> **Work to complete**
Identify each line below containing the string "center" and copy it.
───
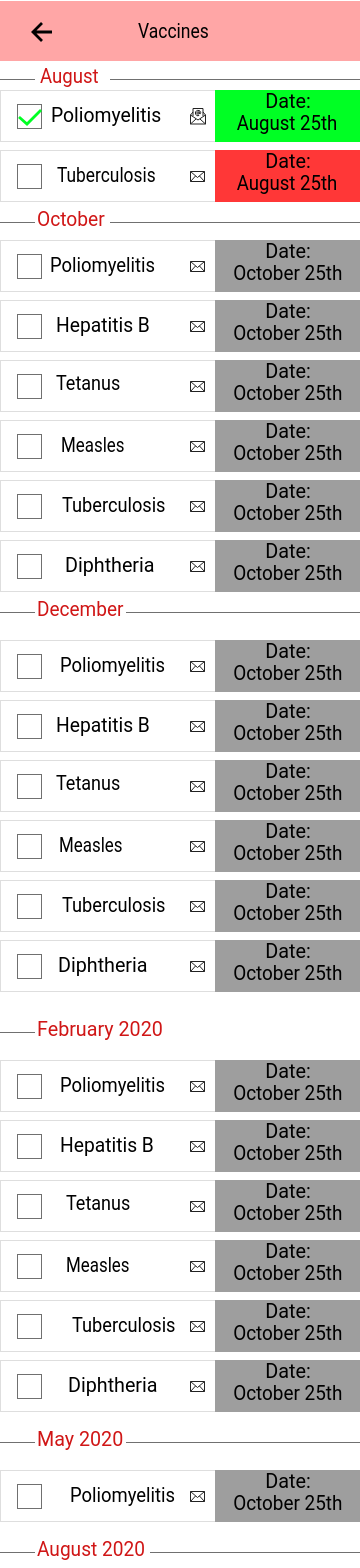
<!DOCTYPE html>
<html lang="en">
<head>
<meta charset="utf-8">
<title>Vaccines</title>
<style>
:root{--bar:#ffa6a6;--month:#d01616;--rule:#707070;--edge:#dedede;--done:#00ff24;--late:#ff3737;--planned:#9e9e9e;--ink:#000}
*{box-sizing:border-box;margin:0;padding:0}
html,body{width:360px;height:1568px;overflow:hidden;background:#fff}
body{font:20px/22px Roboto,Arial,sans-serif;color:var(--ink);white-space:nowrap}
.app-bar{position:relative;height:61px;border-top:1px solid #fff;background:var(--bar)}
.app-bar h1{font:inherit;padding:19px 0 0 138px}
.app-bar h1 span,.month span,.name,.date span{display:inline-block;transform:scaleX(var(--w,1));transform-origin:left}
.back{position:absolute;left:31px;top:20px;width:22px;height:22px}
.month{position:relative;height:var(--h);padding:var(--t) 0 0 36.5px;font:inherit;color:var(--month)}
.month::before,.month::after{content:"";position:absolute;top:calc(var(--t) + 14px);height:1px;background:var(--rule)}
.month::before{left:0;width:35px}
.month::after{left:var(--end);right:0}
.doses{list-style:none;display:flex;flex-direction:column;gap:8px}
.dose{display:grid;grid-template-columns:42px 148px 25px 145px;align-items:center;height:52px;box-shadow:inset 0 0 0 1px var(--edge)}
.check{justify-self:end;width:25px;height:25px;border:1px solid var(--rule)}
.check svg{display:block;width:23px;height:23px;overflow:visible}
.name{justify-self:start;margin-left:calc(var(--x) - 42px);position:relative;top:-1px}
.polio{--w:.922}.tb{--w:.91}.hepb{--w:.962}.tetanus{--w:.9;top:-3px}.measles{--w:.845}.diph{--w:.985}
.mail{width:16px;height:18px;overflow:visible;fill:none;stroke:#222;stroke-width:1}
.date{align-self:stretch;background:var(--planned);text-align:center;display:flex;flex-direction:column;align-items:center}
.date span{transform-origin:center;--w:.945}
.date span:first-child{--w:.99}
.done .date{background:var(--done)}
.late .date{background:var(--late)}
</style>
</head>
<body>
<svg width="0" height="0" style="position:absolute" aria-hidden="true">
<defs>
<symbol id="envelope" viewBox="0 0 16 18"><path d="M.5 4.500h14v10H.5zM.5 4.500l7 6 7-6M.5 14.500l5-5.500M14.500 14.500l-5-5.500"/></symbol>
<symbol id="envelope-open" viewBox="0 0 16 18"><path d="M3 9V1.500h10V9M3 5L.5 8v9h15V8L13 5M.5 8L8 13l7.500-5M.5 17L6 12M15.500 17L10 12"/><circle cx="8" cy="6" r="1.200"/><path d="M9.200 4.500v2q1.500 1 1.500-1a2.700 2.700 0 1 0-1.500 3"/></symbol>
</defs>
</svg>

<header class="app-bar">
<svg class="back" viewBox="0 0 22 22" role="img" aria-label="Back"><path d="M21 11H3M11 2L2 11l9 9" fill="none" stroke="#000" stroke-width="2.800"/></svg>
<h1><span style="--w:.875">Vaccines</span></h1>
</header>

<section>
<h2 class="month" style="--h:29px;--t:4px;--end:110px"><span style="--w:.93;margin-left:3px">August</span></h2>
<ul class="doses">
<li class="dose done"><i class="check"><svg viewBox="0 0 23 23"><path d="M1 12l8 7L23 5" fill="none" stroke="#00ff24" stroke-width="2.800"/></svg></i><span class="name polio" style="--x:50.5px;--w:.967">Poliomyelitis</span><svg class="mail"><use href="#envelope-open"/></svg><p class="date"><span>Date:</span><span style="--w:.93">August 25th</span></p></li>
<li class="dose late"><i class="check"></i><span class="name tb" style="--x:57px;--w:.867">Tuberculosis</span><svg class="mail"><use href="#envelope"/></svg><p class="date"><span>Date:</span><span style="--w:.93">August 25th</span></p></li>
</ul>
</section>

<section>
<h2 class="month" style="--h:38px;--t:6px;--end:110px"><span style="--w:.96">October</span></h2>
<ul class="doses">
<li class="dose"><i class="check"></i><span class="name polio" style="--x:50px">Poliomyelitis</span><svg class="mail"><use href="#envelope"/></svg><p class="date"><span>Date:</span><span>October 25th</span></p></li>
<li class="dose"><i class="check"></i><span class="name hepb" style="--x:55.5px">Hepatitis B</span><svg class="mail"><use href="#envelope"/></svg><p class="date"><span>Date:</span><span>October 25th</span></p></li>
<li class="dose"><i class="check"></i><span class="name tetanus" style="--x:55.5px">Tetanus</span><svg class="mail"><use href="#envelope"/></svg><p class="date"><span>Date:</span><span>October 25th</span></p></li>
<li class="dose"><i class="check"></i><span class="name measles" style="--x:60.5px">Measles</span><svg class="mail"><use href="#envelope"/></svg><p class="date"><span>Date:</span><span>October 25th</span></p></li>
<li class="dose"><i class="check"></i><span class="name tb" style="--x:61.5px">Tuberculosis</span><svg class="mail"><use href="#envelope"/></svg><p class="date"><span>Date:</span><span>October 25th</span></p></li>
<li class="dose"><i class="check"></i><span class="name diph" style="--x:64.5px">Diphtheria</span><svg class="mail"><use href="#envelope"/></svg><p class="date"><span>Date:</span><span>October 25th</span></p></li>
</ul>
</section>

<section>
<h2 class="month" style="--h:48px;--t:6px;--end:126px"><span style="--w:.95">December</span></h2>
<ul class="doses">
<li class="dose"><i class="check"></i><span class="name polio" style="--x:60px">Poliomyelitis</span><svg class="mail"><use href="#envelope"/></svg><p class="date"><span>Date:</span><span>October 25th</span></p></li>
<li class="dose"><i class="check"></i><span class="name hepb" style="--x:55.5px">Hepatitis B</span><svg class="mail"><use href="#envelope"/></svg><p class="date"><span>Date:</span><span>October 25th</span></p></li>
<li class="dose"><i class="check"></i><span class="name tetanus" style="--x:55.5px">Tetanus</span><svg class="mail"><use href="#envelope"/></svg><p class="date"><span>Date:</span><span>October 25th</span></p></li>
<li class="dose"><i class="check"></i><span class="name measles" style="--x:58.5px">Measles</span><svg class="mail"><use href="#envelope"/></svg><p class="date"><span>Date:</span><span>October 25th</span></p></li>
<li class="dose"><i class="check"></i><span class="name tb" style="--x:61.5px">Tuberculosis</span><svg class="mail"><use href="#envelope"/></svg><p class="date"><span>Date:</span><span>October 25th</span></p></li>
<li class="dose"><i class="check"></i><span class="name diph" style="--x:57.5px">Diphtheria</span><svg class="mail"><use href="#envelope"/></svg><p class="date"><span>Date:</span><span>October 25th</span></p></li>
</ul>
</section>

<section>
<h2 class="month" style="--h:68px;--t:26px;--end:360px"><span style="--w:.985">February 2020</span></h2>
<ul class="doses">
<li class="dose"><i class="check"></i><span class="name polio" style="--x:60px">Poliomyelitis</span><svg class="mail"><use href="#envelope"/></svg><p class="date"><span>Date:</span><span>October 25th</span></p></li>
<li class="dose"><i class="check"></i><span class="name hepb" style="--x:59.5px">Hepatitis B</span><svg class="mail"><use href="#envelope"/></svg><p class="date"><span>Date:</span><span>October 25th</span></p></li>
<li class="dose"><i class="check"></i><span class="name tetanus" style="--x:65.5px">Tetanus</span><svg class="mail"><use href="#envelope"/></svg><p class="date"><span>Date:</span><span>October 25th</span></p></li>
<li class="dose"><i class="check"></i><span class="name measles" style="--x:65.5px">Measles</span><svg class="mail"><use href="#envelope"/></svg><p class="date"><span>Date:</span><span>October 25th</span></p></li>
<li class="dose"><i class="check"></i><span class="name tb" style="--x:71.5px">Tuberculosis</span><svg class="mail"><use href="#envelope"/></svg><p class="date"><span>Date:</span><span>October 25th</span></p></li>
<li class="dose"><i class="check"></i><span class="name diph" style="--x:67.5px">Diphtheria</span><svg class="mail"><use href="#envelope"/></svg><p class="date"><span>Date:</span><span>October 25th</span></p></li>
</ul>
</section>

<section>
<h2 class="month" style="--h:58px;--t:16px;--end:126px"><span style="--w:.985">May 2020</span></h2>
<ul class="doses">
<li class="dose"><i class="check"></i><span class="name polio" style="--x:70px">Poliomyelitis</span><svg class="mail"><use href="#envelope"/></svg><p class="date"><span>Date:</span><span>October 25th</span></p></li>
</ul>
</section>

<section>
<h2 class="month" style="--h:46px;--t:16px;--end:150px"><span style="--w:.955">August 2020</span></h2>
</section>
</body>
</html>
───
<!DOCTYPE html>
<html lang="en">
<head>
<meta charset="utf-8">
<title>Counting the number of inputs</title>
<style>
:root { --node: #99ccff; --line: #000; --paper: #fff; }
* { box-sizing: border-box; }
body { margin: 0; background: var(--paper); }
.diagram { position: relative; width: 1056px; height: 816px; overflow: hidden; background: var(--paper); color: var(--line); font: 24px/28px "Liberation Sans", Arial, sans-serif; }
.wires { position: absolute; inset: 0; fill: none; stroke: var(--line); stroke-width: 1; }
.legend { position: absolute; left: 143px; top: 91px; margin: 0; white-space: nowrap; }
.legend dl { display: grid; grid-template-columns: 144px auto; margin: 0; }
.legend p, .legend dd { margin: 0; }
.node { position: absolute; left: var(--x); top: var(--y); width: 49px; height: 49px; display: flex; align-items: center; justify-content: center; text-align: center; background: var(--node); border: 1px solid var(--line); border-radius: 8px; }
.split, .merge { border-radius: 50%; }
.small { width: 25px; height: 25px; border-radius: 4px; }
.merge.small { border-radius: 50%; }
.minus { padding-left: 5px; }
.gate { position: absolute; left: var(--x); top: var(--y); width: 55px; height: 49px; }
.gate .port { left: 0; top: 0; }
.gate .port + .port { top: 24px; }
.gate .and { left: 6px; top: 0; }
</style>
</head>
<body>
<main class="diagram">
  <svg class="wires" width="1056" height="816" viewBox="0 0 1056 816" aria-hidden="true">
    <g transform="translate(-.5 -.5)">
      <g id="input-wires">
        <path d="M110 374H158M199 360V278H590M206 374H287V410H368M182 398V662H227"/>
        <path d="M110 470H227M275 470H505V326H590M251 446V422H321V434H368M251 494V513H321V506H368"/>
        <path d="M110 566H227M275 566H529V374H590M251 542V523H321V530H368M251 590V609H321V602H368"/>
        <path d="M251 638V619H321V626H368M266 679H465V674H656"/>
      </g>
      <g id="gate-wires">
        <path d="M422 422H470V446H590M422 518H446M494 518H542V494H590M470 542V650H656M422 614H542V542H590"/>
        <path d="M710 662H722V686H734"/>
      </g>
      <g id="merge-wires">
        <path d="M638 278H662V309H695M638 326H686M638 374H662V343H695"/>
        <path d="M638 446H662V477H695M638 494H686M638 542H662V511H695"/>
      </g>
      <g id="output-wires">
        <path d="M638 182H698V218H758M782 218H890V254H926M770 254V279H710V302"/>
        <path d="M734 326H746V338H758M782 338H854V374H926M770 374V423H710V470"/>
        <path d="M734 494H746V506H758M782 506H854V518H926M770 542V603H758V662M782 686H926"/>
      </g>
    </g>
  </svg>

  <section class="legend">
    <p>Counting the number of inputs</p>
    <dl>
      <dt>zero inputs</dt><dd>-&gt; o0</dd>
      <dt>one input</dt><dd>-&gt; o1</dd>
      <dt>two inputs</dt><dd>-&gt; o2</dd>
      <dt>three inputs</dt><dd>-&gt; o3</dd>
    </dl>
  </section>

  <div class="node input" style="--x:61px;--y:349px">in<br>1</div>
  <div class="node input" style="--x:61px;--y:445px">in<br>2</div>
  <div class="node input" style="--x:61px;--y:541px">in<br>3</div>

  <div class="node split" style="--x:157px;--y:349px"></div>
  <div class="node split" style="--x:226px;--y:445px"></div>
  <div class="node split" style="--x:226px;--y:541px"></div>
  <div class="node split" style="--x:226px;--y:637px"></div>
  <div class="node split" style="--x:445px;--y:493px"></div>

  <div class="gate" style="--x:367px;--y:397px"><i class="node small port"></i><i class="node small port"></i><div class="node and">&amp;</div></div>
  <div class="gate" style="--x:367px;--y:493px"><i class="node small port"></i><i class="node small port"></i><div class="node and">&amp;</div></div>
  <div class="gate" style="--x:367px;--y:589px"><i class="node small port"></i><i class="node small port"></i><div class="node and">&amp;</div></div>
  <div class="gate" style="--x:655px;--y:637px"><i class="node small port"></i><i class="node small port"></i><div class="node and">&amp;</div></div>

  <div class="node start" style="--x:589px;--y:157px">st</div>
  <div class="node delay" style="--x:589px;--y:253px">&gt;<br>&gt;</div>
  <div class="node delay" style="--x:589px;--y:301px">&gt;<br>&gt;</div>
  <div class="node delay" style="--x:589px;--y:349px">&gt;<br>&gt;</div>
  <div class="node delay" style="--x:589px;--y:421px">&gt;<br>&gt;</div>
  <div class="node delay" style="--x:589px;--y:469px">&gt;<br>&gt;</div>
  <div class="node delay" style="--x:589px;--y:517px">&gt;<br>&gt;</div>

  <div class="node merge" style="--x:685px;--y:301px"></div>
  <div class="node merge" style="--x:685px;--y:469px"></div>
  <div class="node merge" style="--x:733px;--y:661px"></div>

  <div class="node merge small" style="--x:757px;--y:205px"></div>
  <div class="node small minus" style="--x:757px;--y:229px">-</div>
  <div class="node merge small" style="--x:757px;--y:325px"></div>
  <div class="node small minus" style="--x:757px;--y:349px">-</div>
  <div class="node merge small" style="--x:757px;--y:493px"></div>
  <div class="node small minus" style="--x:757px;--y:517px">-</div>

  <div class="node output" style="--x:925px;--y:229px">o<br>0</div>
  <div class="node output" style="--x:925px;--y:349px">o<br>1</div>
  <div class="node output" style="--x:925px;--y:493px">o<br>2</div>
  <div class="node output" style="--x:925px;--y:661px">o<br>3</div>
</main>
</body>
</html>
───
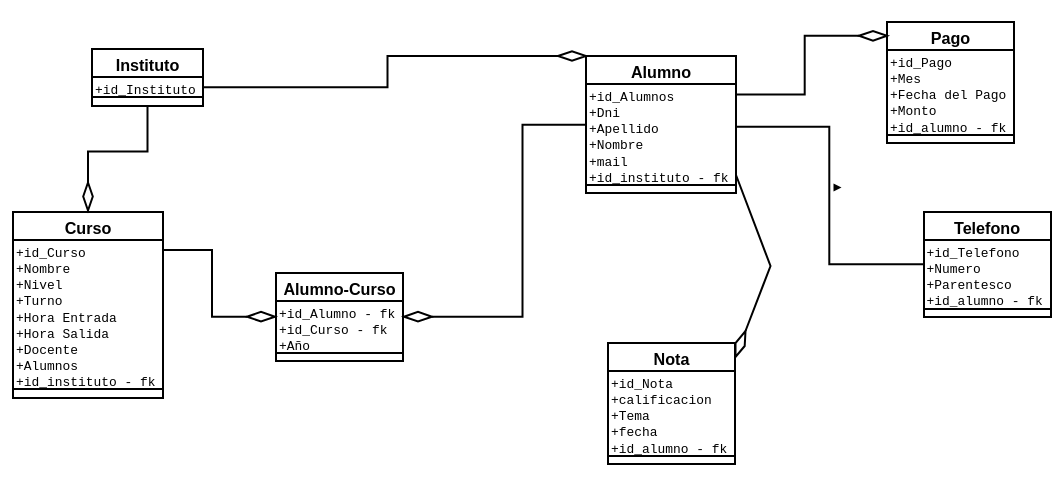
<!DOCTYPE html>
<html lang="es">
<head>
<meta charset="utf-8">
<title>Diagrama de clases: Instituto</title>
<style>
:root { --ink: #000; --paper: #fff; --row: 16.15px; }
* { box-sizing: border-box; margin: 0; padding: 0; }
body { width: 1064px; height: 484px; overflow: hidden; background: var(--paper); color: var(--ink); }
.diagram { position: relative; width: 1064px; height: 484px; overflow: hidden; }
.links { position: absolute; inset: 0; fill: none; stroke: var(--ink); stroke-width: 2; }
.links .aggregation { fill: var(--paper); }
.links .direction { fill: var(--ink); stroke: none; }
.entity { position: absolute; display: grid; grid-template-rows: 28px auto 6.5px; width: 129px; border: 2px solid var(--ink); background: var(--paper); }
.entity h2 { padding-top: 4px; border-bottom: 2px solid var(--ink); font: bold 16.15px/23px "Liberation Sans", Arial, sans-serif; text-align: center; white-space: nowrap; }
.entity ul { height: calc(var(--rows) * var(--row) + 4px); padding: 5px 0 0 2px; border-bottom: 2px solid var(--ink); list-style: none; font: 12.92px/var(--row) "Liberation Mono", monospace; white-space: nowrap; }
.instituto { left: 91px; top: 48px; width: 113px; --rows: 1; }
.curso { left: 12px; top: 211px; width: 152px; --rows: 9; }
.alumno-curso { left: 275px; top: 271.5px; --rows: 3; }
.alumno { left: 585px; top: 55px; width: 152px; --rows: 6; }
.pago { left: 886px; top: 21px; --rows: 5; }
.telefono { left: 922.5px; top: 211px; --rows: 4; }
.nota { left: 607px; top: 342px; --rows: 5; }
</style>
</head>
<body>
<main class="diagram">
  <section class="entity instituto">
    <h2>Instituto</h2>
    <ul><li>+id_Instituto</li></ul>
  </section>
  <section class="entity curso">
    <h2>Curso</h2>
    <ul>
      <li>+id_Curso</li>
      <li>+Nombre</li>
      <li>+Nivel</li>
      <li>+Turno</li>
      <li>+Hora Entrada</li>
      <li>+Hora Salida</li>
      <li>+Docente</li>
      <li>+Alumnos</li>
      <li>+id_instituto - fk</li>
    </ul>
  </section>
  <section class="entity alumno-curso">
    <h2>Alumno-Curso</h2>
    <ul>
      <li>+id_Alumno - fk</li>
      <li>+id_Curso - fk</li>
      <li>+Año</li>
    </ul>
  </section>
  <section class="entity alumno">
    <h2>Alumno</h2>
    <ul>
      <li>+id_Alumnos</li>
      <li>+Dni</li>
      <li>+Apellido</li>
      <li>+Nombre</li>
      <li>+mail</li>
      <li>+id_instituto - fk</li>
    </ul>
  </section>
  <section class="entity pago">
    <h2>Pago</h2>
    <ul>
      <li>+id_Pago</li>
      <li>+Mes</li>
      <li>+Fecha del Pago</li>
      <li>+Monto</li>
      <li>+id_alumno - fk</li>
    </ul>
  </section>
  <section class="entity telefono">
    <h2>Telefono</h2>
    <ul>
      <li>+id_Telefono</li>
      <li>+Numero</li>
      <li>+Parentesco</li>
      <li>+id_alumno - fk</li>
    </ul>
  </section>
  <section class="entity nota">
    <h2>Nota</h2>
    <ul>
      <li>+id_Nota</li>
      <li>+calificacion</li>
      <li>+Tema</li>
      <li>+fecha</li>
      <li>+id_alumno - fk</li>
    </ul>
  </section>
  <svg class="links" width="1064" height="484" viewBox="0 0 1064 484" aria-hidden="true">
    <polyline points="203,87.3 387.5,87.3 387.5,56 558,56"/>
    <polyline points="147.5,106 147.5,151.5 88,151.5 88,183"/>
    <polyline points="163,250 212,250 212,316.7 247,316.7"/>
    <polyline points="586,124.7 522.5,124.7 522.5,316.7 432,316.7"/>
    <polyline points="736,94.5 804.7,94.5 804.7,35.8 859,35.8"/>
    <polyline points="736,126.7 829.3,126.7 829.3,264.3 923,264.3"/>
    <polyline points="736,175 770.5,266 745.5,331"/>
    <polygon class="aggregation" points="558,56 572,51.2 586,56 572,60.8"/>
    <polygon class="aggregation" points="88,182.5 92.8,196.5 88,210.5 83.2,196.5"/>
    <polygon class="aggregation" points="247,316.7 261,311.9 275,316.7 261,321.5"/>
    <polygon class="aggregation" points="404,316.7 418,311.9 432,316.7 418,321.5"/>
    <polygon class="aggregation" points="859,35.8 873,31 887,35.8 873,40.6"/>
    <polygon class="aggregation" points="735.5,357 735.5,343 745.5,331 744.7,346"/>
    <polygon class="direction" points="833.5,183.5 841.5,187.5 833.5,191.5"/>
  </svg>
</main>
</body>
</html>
───
> **Task solution**
.dose{display:grid;grid-template-columns:42px 148px 25px 145px;align-items:center;height:52px;box-shadow:inset 0 0 0 1px var(--edge)}
.date{align-self:stretch;background:var(--planned);text-align:center;display:flex;flex-direction:column;align-items:center}
.date span{transform-origin:center;--w:.945}
.node { position: absolute; left: var(--x); top: var(--y); width: 49px; height: 49px; display: flex; align-items: center; justify-content: center; text-align: center; background: var(--node); border: 1px solid var(--line); border-radius: 8px; }
.entity h2 { padding-top: 4px; border-bottom: 2px solid var(--ink); font: bold 16.15px/23px "Liberation Sans", Arial, sans-serif; text-align: center; white-space: nowrap; }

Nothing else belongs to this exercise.